*DIRECTIONS*. Would you please repeat all of the data exactly, omitting the pictures?

[Saved entries]
++++++

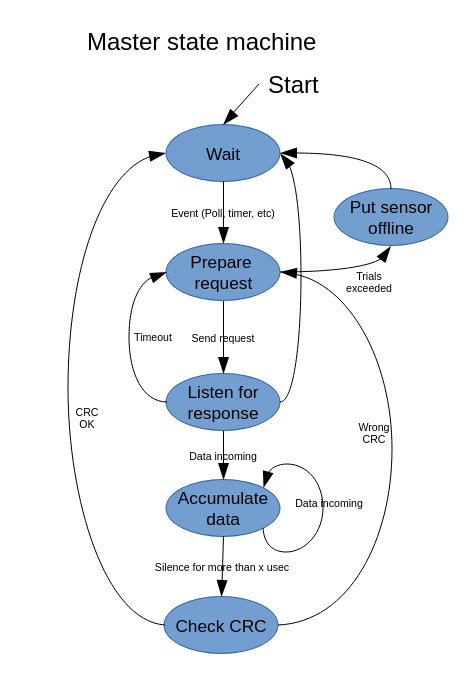
<!DOCTYPE html>
<html lang="en">
<head>
<meta charset="utf-8">
<title>Master state machine</title>
<style>
:root {
  --paper: #ffffff;
  --ink: #000000;
  --state-fill: #729fcf;
  --state-edge: #3465a4;
}
* { box-sizing: border-box; margin: 0; padding: 0; }
html, body { width: 475px; height: 680px; overflow: hidden; background: var(--paper); }
.diagram {
  position: relative;
  width: 475px;
  height: 680px;
  overflow: hidden;
  color: var(--ink);
  font-family: "Liberation Sans", Arial, sans-serif;
}
.title, .start, .label {
  position: absolute;
  left: var(--x);
  top: var(--y);
  white-space: nowrap;
  font-weight: 400;
}
.title, .start { font-size: 24px; line-height: 28px; }
.label {
  transform: translate(-50%, -50%);
  font-size: 10.6px;
  line-height: 12px;
  text-align: center;
}
.state {
  position: absolute;
  left: var(--x);
  top: var(--y);
  width: 115px;
  height: 58px;
  display: flex;
  align-items: center;
  justify-content: center;
  transform: translate(-50%, -50%);
  border: 1px solid var(--state-edge);
  border-radius: 50%;
  background: var(--state-fill);
  font-size: 17.3px;
  line-height: 21px;
  text-align: center;
  white-space: nowrap;
}
.state span { position: relative; top: 1px; }
.transitions { position: absolute; left: 0; top: 0; }
.transitions path { fill: none; stroke: var(--ink); stroke-width: 1; }
.transitions use { fill: var(--ink); }
</style>
</head>
<body>
<main class="diagram">
  <h1 class="title" style="--x:87px;--y:28px">Master state machine</h1>
  <p class="start" style="--x:268px;--y:71px">Start</p>

  <div class="state" style="--x:223px;--y:153px"><span>Wait</span></div>
  <div class="state" style="--x:391px;--y:217px"><span>Put sensor<br>offline</span></div>
  <div class="state" style="--x:223px;--y:272px"><span style="left:-2px">Prepare<br>&nbsp;request</span></div>
  <div class="state" style="--x:223px;--y:402px"><span>Listen for<br>response</span></div>
  <div class="state" style="--x:223px;--y:508px"><span>Accumulate<br>data</span></div>
  <div class="state" style="--x:221px;--y:625px"><span>Check CRC</span></div>

  <svg class="transitions" width="475" height="680" viewBox="0 0 475 680" aria-hidden="true">
    <defs>
      <polygon id="arrowhead" points="0,0 -17,-5.5 -17,5.5"/>
    </defs>
    <g id="main-flow">
      <path d="M259 84L232 114"/>
      <use href="#arrowhead" transform="translate(223 125) rotate(132)"/>
      <path d="M223.5 181V230"/>
      <use href="#arrowhead" transform="translate(223.5 244) rotate(90)"/>
      <path d="M223.5 301V360"/>
      <use href="#arrowhead" transform="translate(223.5 374) rotate(90)"/>
      <path d="M223.5 431V466"/>
      <use href="#arrowhead" transform="translate(223.5 480) rotate(90)"/>
      <path d="M223.5 536L222 584"/>
      <use href="#arrowhead" transform="translate(221.5 597) rotate(92)"/>
    </g>
    <g id="crc-ok">
      <path d="M165 625C105 621 68 500 68 388C68 270 102 171 152 156"/>
      <use href="#arrowhead" transform="translate(166 153) rotate(-11)"/>
    </g>
    <g id="timeout">
      <path d="M167 402C143 402 129 374 129 337C129 306 138 283 153 277"/>
      <use href="#arrowhead" transform="translate(167 272) rotate(-21)"/>
    </g>
    <g id="response-to-wait">
      <path d="M280 402C294 402 301 340 301 277C301 220 296 178 288 163"/>
      <use href="#arrowhead" transform="translate(280 153) rotate(-128)"/>
    </g>
    <g id="trials-exceeded">
      <path d="M280 272C330 272 375 267 384 256"/>
      <use href="#arrowhead" transform="translate(391 246) rotate(-54)"/>
    </g>
    <g id="offline-to-wait">
      <path d="M391 189C391 162 350 153 294 153"/>
      <use href="#arrowhead" transform="translate(280 153) rotate(180)"/>
    </g>
    <g id="wrong-crc">
      <path d="M278 625C350 622 392 539 392 449C392 360 349 284 294 274"/>
      <use href="#arrowhead" transform="translate(280 272) rotate(184)"/>
    </g>
    <g id="data-loop">
      <path d="M263 528C264 543 272 552 286 552C306 552 323 532 323 508C323 482 307 464 287 464C278 464 270 468 267 475"/>
      <use href="#arrowhead" transform="translate(263.5 488) rotate(106)"/>
    </g>
  </svg>

  <p class="label" style="--x:223px;--y:213px">Event (Poll, timer, etc)</p>
  <p class="label" style="--x:369px;--y:282px">Trials<br>exceeded</p>
  <p class="label" style="--x:153px;--y:337px">Timeout</p>
  <p class="label" style="--x:223px;--y:338px">Send request</p>
  <p class="label" style="--x:87px;--y:418px">CRC<br>OK</p>
  <p class="label" style="--x:374px;--y:433px">Wrong<br>CRC</p>
  <p class="label" style="--x:223px;--y:456px">Data incoming</p>
  <p class="label" style="--x:329px;--y:503px">Data incoming</p>
  <p class="label" style="--x:222px;--y:567px">Silence for more than x usec</p>
</main>
</body>
</html>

++++++

*RESULT OF THE EXERCISE*.
<!DOCTYPE html>
<html lang="en">
<head>
<meta charset="utf-8">
<title>Master state machine</title>
<style>
:root {
  --paper: #ffffff;
  --ink: #000000;
  --state-fill: #729fcf;
  --state-edge: #3465a4;
}
* { box-sizing: border-box; margin: 0; padding: 0; }
html, body { width: 475px; height: 680px; overflow: hidden; background: var(--paper); }
.diagram {
  position: relative;
  width: 475px;
  height: 680px;
  overflow: hidden;
  color: var(--ink);
  font-family: "Liberation Sans", Arial, sans-serif;
}
.title, .start, .label {
  position: absolute;
  left: var(--x);
  top: var(--y);
  white-space: nowrap;
  font-weight: 400;
}
.title, .start { font-size: 24px; line-height: 28px; }
.label {
  transform: translate(-50%, -50%);
  font-size: 10.6px;
  line-height: 12px;
  text-align: center;
}
.state {
  position: absolute;
  left: var(--x);
  top: var(--y);
  width: 115px;
  height: 58px;
  display: flex;
  align-items: center;
  justify-content: center;
  transform: translate(-50%, -50%);
  border: 1px solid var(--state-edge);
  border-radius: 50%;
  background: var(--state-fill);
  font-size: 17.3px;
  line-height: 21px;
  text-align: center;
  white-space: nowrap;
}
.state span { position: relative; top: 1px; }
.transitions { position: absolute; left: 0; top: 0; }
.transitions path { fill: none; stroke: var(--ink); stroke-width: 1; }
.transitions use { fill: var(--ink); }
</style>
</head>
<body>
<main class="diagram">
  <h1 class="title" style="--x:87px;--y:28px">Master state machine</h1>
  <p class="start" style="--x:268px;--y:71px">Start</p>

  <div class="state" style="--x:223px;--y:153px"><span>Wait</span></div>
  <div class="state" style="--x:391px;--y:217px"><span>Put sensor<br>offline</span></div>
  <div class="state" style="--x:223px;--y:272px"><span style="left:-2px">Prepare<br>&nbsp;request</span></div>
  <div class="state" style="--x:223px;--y:402px"><span>Listen for<br>response</span></div>
  <div class="state" style="--x:223px;--y:508px"><span>Accumulate<br>data</span></div>
  <div class="state" style="--x:221px;--y:625px"><span>Check CRC</span></div>

  <svg class="transitions" width="475" height="680" viewBox="0 0 475 680" aria-hidden="true">
    <defs>
      <polygon id="arrowhead" points="0,0 -17,-5.5 -17,5.5"/>
    </defs>
    <g id="main-flow">
      <path d="M259 84L232 114"/>
      <use href="#arrowhead" transform="translate(223 125) rotate(132)"/>
      <path d="M223.5 181V230"/>
      <use href="#arrowhead" transform="translate(223.5 244) rotate(90)"/>
      <path d="M223.5 301V360"/>
      <use href="#arrowhead" transform="translate(223.5 374) rotate(90)"/>
      <path d="M223.5 431V466"/>
      <use href="#arrowhead" transform="translate(223.5 480) rotate(90)"/>
      <path d="M223.5 536L222 584"/>
      <use href="#arrowhead" transform="translate(221.5 597) rotate(92)"/>
    </g>
    <g id="crc-ok">
      <path d="M165 625C105 621 68 500 68 388C68 270 102 171 152 156"/>
      <use href="#arrowhead" transform="translate(166 153) rotate(-11)"/>
    </g>
    <g id="timeout">
      <path d="M167 402C143 402 129 374 129 337C129 306 138 283 153 277"/>
      <use href="#arrowhead" transform="translate(167 272) rotate(-21)"/>
    </g>
    <g id="response-to-wait">
      <path d="M280 402C294 402 301 340 301 277C301 220 296 178 288 163"/>
      <use href="#arrowhead" transform="translate(280 153) rotate(-128)"/>
    </g>
    <g id="trials-exceeded">
      <path d="M280 272C330 272 375 267 384 256"/>
      <use href="#arrowhead" transform="translate(391 246) rotate(-54)"/>
    </g>
    <g id="offline-to-wait">
      <path d="M391 189C391 162 350 153 294 153"/>
      <use href="#arrowhead" transform="translate(280 153) rotate(180)"/>
    </g>
    <g id="wrong-crc">
      <path d="M278 625C350 622 392 539 392 449C392 360 349 284 294 274"/>
      <use href="#arrowhead" transform="translate(280 272) rotate(184)"/>
    </g>
    <g id="data-loop">
      <path d="M263 528C264 543 272 552 286 552C306 552 323 532 323 508C323 482 307 464 287 464C278 464 270 468 267 475"/>
      <use href="#arrowhead" transform="translate(263.5 488) rotate(106)"/>
    </g>
  </svg>

  <p class="label" style="--x:223px;--y:213px">Event (Poll, timer, etc)</p>
  <p class="label" style="--x:369px;--y:282px">Trials<br>exceeded</p>
  <p class="label" style="--x:153px;--y:337px">Timeout</p>
  <p class="label" style="--x:223px;--y:338px">Send request</p>
  <p class="label" style="--x:87px;--y:418px">CRC<br>OK</p>
  <p class="label" style="--x:374px;--y:433px">Wrong<br>CRC</p>
  <p class="label" style="--x:223px;--y:456px">Data incoming</p>
  <p class="label" style="--x:329px;--y:503px">Data incoming</p>
  <p class="label" style="--x:222px;--y:567px">Silence for more than x usec</p>
</main>
</body>
</html>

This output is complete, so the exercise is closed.